Because Tesla had willpower, persevered, and was a visionary, he could accomplish his goals for himself and the world. By accomplishing these goals, although becoming unappreciated, he made the world a brighter place both literally and figuratively. Because Tesla had willpower, he had the drive to continue his work and end his obsessive habits. By persevering, he was able to change the way electricity ran with his alternating current motor which used forces of nature that hadn’t been discovered yet. And with his uncanny ability to envision anything he wanted in his head with exact precision was incredibly useful in making sure that none of his work was copied or lost. In researching the life of Nikola Tesla, I have been inspired by his ability to get back up when knocked down. So many times he was pushed away because his designs were too costly, too risky, or too complicated, but no matter what he always reached his goal in the end. Without Tesla’s influence in the electrical world, the twenty-first century wouldn’t be as bright as it is today.
Munson, Richard. Tesla: Inventor of the Modern.
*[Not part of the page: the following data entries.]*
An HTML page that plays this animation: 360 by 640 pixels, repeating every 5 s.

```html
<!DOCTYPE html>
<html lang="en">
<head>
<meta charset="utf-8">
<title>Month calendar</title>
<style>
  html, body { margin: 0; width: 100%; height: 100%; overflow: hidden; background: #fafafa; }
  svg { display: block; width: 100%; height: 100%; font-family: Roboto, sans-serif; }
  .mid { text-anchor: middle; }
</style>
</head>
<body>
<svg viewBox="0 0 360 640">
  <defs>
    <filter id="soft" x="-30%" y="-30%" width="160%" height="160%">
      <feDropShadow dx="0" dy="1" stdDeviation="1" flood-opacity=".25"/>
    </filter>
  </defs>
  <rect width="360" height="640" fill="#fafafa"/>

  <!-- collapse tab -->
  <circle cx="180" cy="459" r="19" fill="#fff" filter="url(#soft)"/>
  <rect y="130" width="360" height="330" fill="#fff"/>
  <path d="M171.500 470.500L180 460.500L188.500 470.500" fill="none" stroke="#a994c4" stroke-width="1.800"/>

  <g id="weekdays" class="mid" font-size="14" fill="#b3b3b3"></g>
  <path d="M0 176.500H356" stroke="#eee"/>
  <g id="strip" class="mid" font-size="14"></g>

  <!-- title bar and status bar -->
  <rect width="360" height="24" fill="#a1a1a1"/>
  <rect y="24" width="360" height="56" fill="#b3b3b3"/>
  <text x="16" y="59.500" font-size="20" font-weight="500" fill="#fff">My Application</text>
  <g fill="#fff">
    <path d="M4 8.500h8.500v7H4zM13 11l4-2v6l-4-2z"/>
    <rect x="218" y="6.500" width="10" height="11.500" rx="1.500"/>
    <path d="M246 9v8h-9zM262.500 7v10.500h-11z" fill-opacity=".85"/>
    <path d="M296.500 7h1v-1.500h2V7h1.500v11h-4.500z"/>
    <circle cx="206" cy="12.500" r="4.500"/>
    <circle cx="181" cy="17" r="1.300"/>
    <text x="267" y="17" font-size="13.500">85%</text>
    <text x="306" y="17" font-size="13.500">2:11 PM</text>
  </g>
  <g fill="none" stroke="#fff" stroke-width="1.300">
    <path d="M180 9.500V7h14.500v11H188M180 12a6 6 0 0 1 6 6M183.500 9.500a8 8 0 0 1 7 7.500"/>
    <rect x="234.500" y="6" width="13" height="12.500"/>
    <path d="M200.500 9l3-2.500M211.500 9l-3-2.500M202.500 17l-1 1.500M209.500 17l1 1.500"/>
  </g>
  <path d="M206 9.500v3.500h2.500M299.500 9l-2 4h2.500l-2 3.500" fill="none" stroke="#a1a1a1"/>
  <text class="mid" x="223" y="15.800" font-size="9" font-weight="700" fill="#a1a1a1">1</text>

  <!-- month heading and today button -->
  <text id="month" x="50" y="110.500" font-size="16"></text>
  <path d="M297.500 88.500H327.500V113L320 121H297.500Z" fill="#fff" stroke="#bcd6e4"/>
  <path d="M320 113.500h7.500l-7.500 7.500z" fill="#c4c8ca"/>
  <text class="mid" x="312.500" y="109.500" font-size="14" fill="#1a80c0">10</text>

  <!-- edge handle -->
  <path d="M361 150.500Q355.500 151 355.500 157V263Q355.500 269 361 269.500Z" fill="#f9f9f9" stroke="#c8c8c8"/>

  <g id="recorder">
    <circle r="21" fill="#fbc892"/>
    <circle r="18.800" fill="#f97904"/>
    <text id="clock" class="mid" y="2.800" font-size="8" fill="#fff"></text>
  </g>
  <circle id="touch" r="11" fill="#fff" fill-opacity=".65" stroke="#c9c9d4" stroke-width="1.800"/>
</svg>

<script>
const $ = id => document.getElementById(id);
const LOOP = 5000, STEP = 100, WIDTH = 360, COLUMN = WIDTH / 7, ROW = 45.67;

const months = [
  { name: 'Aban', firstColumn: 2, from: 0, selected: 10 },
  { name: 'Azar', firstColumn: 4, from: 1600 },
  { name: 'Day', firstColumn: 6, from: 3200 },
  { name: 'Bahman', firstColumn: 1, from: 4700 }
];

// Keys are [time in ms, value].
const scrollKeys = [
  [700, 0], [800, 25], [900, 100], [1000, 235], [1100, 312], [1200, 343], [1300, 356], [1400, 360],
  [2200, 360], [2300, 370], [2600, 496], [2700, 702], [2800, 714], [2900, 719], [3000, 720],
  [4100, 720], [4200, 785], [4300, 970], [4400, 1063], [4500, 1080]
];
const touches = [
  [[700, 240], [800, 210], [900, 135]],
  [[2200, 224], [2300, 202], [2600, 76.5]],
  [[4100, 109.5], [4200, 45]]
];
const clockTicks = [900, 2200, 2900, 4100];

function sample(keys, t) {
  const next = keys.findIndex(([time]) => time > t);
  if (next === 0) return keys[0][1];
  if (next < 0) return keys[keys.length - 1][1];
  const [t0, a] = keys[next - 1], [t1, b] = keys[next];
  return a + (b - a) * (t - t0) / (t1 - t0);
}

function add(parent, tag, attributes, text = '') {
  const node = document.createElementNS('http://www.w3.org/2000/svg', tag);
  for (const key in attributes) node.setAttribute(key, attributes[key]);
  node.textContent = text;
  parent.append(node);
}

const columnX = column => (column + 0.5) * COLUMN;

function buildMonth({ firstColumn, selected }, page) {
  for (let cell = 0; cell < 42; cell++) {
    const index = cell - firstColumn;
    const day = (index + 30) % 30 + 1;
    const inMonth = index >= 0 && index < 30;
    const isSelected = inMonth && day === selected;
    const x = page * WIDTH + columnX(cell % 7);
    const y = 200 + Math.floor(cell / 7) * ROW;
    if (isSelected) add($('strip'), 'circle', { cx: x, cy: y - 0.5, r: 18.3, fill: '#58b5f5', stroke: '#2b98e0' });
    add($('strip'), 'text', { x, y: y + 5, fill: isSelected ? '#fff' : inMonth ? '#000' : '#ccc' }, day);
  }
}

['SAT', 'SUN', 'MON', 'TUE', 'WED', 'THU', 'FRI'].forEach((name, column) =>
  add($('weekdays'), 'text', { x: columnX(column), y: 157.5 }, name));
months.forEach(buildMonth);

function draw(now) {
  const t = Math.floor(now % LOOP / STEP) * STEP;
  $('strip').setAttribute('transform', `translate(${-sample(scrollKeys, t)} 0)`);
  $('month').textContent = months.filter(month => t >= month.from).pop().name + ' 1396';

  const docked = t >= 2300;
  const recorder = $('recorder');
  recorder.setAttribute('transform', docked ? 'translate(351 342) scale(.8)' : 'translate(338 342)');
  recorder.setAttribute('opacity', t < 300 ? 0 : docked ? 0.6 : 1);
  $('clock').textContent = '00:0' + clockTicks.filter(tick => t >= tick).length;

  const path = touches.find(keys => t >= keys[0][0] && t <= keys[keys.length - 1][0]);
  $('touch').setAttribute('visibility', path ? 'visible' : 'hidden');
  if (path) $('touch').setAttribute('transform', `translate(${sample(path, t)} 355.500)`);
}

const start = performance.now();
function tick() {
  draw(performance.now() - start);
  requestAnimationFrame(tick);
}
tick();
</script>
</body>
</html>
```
W.W. Norton & Amp; Company, 2019.
Nikola Tesla Article: “Nikola Tesla.” Britannica School, Encyclopædia Britannica, 20 Mar. 2017. school.eb.com/levels/middle/article/Nikola-Tesla/71814#. Accessed 14 Apr. 2020Read More